Required work ▸
Count how many lines of the data include "offset". The answer is that number and nothing else.

Collected data ▸
++++++++++++++++++++
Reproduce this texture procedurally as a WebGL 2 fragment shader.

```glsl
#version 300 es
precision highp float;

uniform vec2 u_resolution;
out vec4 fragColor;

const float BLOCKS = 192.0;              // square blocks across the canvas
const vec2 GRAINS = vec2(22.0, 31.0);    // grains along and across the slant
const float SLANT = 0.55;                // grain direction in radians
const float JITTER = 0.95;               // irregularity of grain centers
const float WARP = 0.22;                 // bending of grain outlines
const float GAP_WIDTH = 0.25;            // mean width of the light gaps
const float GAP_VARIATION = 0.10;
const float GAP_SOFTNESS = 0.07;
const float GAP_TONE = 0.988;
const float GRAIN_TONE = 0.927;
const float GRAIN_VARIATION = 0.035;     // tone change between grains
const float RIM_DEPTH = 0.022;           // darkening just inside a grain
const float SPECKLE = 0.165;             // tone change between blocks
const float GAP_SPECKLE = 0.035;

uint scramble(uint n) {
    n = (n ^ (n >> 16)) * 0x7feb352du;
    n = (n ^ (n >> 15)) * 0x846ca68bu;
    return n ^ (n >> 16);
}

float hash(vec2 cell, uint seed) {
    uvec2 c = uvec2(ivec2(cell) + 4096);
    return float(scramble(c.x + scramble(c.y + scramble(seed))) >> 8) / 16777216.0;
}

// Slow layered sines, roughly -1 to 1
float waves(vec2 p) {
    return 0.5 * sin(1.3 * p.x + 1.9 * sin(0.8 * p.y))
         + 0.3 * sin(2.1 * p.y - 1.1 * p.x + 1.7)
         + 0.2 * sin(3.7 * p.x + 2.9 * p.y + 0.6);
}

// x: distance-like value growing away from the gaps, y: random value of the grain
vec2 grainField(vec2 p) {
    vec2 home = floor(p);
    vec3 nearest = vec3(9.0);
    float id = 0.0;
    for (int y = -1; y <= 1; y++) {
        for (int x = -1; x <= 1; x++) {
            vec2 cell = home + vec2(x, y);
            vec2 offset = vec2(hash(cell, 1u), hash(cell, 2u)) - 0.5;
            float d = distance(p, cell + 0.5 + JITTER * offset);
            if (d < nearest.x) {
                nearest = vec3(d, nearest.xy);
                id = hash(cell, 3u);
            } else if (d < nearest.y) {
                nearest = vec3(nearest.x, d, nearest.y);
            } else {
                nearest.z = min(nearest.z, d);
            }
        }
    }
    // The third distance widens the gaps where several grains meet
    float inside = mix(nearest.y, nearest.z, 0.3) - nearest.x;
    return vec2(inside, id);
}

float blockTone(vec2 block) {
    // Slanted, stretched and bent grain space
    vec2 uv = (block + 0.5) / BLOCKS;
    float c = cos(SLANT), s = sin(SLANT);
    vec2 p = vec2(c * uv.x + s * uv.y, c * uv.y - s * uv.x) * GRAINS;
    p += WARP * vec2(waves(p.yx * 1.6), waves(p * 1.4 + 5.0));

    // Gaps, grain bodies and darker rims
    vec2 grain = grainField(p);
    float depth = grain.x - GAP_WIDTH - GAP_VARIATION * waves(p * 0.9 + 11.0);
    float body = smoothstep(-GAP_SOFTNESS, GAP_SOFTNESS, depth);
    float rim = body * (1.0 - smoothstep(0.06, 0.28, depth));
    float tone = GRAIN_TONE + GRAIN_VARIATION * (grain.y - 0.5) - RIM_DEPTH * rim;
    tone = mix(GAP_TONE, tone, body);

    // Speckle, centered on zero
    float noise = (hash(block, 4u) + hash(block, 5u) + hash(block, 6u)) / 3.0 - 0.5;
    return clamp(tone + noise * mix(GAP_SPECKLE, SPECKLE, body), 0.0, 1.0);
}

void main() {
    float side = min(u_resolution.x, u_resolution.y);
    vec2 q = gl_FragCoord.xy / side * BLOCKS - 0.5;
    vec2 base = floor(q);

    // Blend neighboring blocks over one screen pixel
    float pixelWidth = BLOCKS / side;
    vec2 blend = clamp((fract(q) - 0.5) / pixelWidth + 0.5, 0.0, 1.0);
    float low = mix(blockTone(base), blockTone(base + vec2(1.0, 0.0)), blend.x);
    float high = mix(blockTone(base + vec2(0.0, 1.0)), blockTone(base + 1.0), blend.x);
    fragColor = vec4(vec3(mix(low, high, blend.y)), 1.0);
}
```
++++++++++++++++++++
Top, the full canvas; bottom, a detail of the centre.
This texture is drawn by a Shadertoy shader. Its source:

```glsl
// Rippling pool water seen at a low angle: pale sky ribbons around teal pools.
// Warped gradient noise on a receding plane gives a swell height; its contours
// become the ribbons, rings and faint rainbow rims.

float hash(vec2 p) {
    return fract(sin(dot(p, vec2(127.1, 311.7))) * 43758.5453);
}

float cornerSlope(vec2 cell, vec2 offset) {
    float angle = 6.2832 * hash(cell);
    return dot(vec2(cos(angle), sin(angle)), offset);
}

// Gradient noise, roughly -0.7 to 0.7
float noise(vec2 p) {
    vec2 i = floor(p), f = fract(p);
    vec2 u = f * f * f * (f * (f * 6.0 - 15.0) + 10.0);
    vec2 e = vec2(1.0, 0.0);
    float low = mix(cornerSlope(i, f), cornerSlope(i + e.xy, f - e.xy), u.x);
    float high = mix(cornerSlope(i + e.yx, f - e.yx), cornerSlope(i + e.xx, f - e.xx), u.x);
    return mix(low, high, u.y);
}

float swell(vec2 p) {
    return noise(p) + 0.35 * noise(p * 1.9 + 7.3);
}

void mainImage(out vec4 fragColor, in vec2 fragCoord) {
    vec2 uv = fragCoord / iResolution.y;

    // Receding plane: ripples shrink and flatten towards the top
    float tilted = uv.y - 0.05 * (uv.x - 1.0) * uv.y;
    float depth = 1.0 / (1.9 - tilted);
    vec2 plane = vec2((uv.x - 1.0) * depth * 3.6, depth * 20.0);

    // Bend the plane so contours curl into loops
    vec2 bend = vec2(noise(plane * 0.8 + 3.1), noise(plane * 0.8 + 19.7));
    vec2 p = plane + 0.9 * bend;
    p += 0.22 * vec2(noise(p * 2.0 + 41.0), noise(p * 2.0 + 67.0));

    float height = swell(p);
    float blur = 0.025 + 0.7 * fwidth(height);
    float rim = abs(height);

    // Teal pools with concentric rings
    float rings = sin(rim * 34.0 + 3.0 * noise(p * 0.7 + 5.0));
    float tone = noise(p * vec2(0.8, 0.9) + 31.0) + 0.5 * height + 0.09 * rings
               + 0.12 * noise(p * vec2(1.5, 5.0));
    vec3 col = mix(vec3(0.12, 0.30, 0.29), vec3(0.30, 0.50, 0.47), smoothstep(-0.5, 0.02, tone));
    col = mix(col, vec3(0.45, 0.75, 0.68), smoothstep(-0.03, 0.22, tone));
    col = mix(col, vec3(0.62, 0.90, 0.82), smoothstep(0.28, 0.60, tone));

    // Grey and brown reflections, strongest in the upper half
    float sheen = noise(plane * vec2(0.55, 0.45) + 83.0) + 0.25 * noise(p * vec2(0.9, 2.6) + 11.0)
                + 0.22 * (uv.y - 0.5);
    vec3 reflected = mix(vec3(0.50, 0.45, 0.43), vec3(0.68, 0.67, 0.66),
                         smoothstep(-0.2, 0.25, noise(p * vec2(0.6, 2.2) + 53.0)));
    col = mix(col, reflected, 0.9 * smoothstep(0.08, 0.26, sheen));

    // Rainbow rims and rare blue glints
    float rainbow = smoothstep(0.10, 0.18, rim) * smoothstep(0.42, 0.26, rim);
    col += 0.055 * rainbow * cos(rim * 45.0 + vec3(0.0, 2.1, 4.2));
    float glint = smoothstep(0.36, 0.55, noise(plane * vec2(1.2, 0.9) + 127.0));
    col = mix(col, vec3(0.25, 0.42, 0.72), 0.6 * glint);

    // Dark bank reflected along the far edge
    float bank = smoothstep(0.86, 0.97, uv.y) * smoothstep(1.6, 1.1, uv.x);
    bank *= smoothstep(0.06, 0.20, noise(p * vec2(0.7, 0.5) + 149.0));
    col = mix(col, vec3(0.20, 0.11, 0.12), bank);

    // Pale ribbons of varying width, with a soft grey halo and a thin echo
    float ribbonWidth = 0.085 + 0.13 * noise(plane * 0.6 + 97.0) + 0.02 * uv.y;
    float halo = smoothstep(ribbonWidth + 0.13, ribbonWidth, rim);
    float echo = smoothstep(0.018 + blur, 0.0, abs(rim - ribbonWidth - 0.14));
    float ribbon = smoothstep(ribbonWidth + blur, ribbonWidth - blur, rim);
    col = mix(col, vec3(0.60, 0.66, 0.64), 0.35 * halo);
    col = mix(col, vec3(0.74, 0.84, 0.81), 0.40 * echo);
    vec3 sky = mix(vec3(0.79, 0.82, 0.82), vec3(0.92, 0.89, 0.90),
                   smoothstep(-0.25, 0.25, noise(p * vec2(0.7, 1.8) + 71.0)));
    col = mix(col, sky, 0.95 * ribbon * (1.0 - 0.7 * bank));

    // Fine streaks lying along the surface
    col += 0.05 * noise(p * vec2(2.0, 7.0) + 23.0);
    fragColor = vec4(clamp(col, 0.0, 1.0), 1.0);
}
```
++++++++++++++++++++
Result of the exercise ▸
4